Saved entries:
________________________

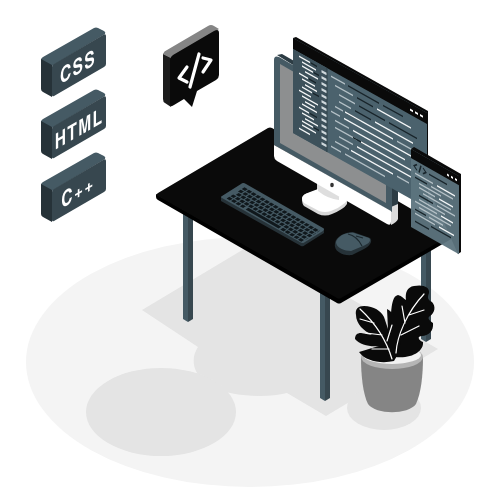
<!DOCTYPE html>
<html lang="en">
<head>
<meta charset="utf-8">
<title>Developer workspace</title>
<style>
:root{--paper:#fff;--floor:#f4f4f4;--shadow:#e4e4e4;--slate:#455a64;--slate-mid:#37474f;--slate-dark:#263238;--ink:#0a0a0a;--gray:#858585;--light:#f2f2f2;--mist:#b4c0c6}
html,body{margin:0;width:500px;height:500px;overflow:hidden;background:var(--paper)}
svg{display:block}
.floor{fill:var(--floor)}
.shadow{fill:var(--shadow)}
.slate{fill:var(--slate)}
.slate-mid{fill:var(--slate-mid)}
.slate-dark{fill:var(--slate-dark)}
.ink{fill:var(--ink)}
.gray{fill:var(--gray)}
.light{fill:var(--light)}
.white{fill:#fff}
.sign-text{font:700 22px "TeX Gyre Heros Cn","Roboto",sans-serif;letter-spacing:1.4px;text-anchor:middle;fill:#fff}
.code{fill:none;stroke-width:1.5}
.bright{stroke:#f4f6f7}
.soft{stroke:var(--mist)}
.dark{stroke:#18242a}
.keys{fill:none;stroke:#10181c;stroke-width:3.3;stroke-dasharray:3.8 1.3}
.vein{fill:none;stroke:#fff;stroke-width:1.2;stroke-linecap:round}
</style>
</head>
<body>
<svg width="500" height="500" viewBox="0 0 500 500" role="img" aria-label="Isometric desk with a computer, code windows and a plant">
<defs>
<g id="sign">
<path class="slate" d="M41 60Q41 58 43 57L94 28Q96 27 98 28L104 31Q106 32 105 34L52 66Z"/>
<path class="slate-dark" d="M41 59L52 65V97L43 92Q41 91 41 89Z"/>
<path class="slate-mid" d="M52 67Q52 65 54 64L103 35Q106 33 106 36V64Q106 66 104 67L54 96Q52 97 52 95Z"/>
</g>
<g id="leg">
<path class="slate" d="M0 0H5V108L0 105Z"/>
<path class="slate-mid" d="M5 0H10V105L5 108Z"/>
</g>
</defs>

<g id="ground">
<ellipse class="floor" cx="250" cy="362" rx="224" ry="125"/>
<g class="shadow">
<path d="M142 310L254 243L438 349L326 416L287 393C264 399 226 396 209 385C193 375 190 359 198 347Z"/>
<ellipse cx="161" cy="412" rx="75" ry="44"/>
<ellipse cx="384" cy="408" rx="37" ry="22"/>
</g>
</g>

<g id="language-signs">
<use href="#sign"/>
<use href="#sign" y="62"/>
<use href="#sign" y="125"/>
<text class="sign-text" transform="matrix(.87 -.5 0 1 78 74)">CSS</text>
<text class="sign-text" transform="matrix(.87 -.5 0 1 79 136)">HTML</text>
<text class="sign-text" transform="matrix(.87 -.5 0 1 78 199)">C++</text>
</g>

<g id="code-bubble">
<path class="gray" d="M163 54Q164 51 167 50L208 26Q211 24 214 26L219 29L171 58Z"/>
<path d="M163 54L171 58V107L165 103Q163 102 163 99Z" fill="#1c1c1c"/>
<path class="ink" d="M170 60Q170 57 173 55L214 31Q219 28 219 33V75Q219 78 216 80L197 91L192 107L184 99L174 105Q170 108 170 103Z"/>
<path d="M187 67L179 78L187 82M203 58L211 60L203 72M199 54L190 87" fill="none" stroke="#fff" stroke-width="3.2" stroke-linecap="round" stroke-linejoin="round"/>
</g>

<g id="desk">
<use href="#leg" x="183" y="214"/>
<use href="#leg" x="421" y="234"/>
<use href="#leg" x="320" y="293"/>
<path d="M156 194L339 298L453 232V238L341 303Q339 304 337 303L158 200Q156 199 156 197Z" fill="#000"/>
<path class="ink" d="M158 193L268 128Q270 127 272 128L451 232Q453 234 451 235L341 298Q339 299 337 298L158 196Q155 195 158 193Z"/>
</g>

<g id="keyboard">
<path class="slate-dark" d="M221 197V201L301 246Q303 247 305 245L324 233V229Z"/>
<path class="slate" d="M222 196L241 184Q243 182 246 184L323 228Q325 229 323 231L305 242Q303 244 300 242L222 198Q220 197 222 196Z"/>
<g class="keys" transform="matrix(.866 .5 -.84 .53 243 184)">
<path d="M4 4H91M4 8.5H91M6 13H91M4 17.5H91"/>
<path d="M4 22H24M66 22H91"/>
<path d="M26 22H64" stroke-dasharray="none"/>
</g>
</g>

<g id="mouse">
<path class="slate-dark" d="M335 243C336 237 344 232 353 232L370 238C373 241 370 246 364 249L352 255C344 256 333 252 335 243Z"/>
<path class="slate" d="M336 242C338 236 346 232 354 233L369 238C372 241 368 244 363 246L351 251C345 251 336 248 336 242Z"/>
<path d="M348 234Q357 236 362 246M356 236L363 238" fill="none" stroke="#1c282e" stroke-width="1.2"/>
</g>

<g id="monitor">
<path d="M302 199Q302 194 309 193L317 190V180L340 192V196L346 199Q348 201 347 204Q344 209 332 214Q325 217 318 214L304 206Q302 204 302 199Z" fill="#d8d8d8"/>
<path class="white" d="M302 198Q303 194 310 192L318 189V181L339 193V196L345 198Q348 200 345 203Q339 208 331 211Q325 213 319 211L304 203Q302 201 302 198Z"/>
<path d="M318 183L339 194V200Q328 199 318 191Z" fill="#dedede"/>
<path d="M277 55L282 54L395 119Q398 121 398 124V219L391 224V126Z" fill="#2c3c44"/>
<path d="M391 207L398 204V219Q397 222 391 225Z" fill="#dcdcdc"/>
<path class="slate" d="M274 60Q274 55 279 57L388 120Q392 123 392 127V212L274 145Z"/>
<path class="white" d="M274 145L391 211V222Q391 226 387 224L277 161Q274 159 274 156Z"/>
<path d="M280 64L386 125V203L280 143Z" fill="#8d8f90"/>
<ellipse cx="332" cy="185" rx="1.8" ry="2.2" fill="#333"/>
</g>

<g id="editor-window">
<path class="ink" d="M293 38L296 37L428 111V206L425 207Z"/>
<g transform="matrix(1 .56 0 1 293 38)">
<rect width="134" height="95" fill="#4b626d"/>
<rect width="134" height="11" class="ink"/>
<rect y="11" width="34" height="84" fill="#3d515b"/>
<path d="M34 11V95" stroke="#2e4048"/>
<path d="M117 6h3M122 6h3M127 6h3" stroke="#fff" stroke-width="2"/>
<g class="code">
<path class="bright" d="M6 15H17M9 19H23M9 23H20M12 27H25M6 32H15M9 36H22M12 40H24M9 44H19M6 49H18M9 53H25M12 57H22M9 61H24M6 66H16M9 70H21M12 74H25M9 78H20M9 82H23M6 87H17"/>
<path class="dark" d="M18 15H24M21 23H26M16 32H23M20 44H26M17 66H24M21 78H26" />
<path d="M31 16V92" stroke="#cfd8dc" stroke-width="5" stroke-dasharray="2.5 3.5"/>
<path class="soft" d="M38 17H52M42 24H60M46 31H62M46 38H58M42 45H50M38 52H47M42 59H56M42 66H64M46 73H60M42 80H56M38 87H48"/>
<path class="dark" d="M55 17H86M90 17H110M64 24H80M66 31H92M96 31H124M62 38H78M60 66H72M54 45H68"/>
<path class="bright" d="M84 24H118M82 38H120M52 45H100M51 52H118M60 59H112M68 66H120M64 73H118M58 80H100"/>
<path class="soft" d="M104 45H126M104 80H116M52 87H92"/>
</g>
</g>
</g>

<g id="small-window">
<path class="ink" d="M411 149L414 147L461 174V252L458 254Z"/>
<g transform="matrix(1 .57 0 1 411 149)">
<rect width="48" height="78" fill="#5d747f" fill-opacity=".94"/>
<rect width="48" height="9" class="ink"/>
<path d="M36 5h2M40 5h2M44 5h2" stroke="#fff" stroke-width="2"/>
<path d="M6 12L3 15L6 18M12 12L15 15L12 18M10 11L8 19" fill="none" stroke="#18242a" stroke-width="1.3"/>
<g class="code">
<path class="dark" d="M18 15H36M4 26H16M8 42H22M4 58H15M20 66H40M4 70H18"/>
<path class="soft" d="M4 22H22M20 26H42M8 30H30M8 34H24M12 38H40M26 42H44M8 46H34M4 50H26M8 54H40M18 58H32M4 62H24"/>
<path class="bright" d="M26 22H44M28 34H42M30 50H42M28 62H43"/>
</g>
</g>
</g>

<g id="plant">
<path class="gray" d="M361 357H423C423 376 421 393 416 404C408 415 376 415 368 404C363 394 361 376 361 357Z"/>
<ellipse cx="392" cy="357" rx="31" ry="12" fill="#b5b5b5"/>
<ellipse cx="392" cy="355" rx="29" ry="9" class="light"/>
<path class="ink" d="M395 357C389 342 386 326 391 313C392 303 393 296 398 295C402 296 404 299 406 300C405 293 407 287 414 286C423 284 430 287 429 293C427 298 428 300 432 302C436 306 435 313 430 316C427 318 429 320 433 323C434 331 428 336 422 336C417 336 418 340 423 342C424 351 412 359 395 357Z"/>
<path class="ink" d="M394 361C381 364 365 361 359 352L379 346C370 347 360 345 355 339C355 335 357 333 361 333L372 335C364 331 356 324 356 315C355 309 358 306 364 306C374 306 381 311 384 317L388 329L387 309C393 312 397 319 397 325C403 335 401 351 394 361Z"/>
<path class="vein" d="M360 309C373 321 386 339 392 359M374 323L360 319M382 335L366 333M389 349L372 349M387 341L392 325M396 353C397 336 407 312 424 294M405 323L402 306M409 315L424 310M401 335L419 326"/>
</g>
</svg>
</body>
</html>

________________________

Exercise prompt:
Read through the data and copy every line where "shadow" shows up.

Output below:
:root{--paper:#fff;--floor:#f4f4f4;--shadow:#e4e4e4;--slate:#455a64;--slate-mid:#37474f;--slate-dark:#263238;--ink:#0a0a0a;--gray:#858585;--light:#f2f2f2;--mist:#b4c0c6}
.shadow{fill:var(--shadow)}
<g class="shadow">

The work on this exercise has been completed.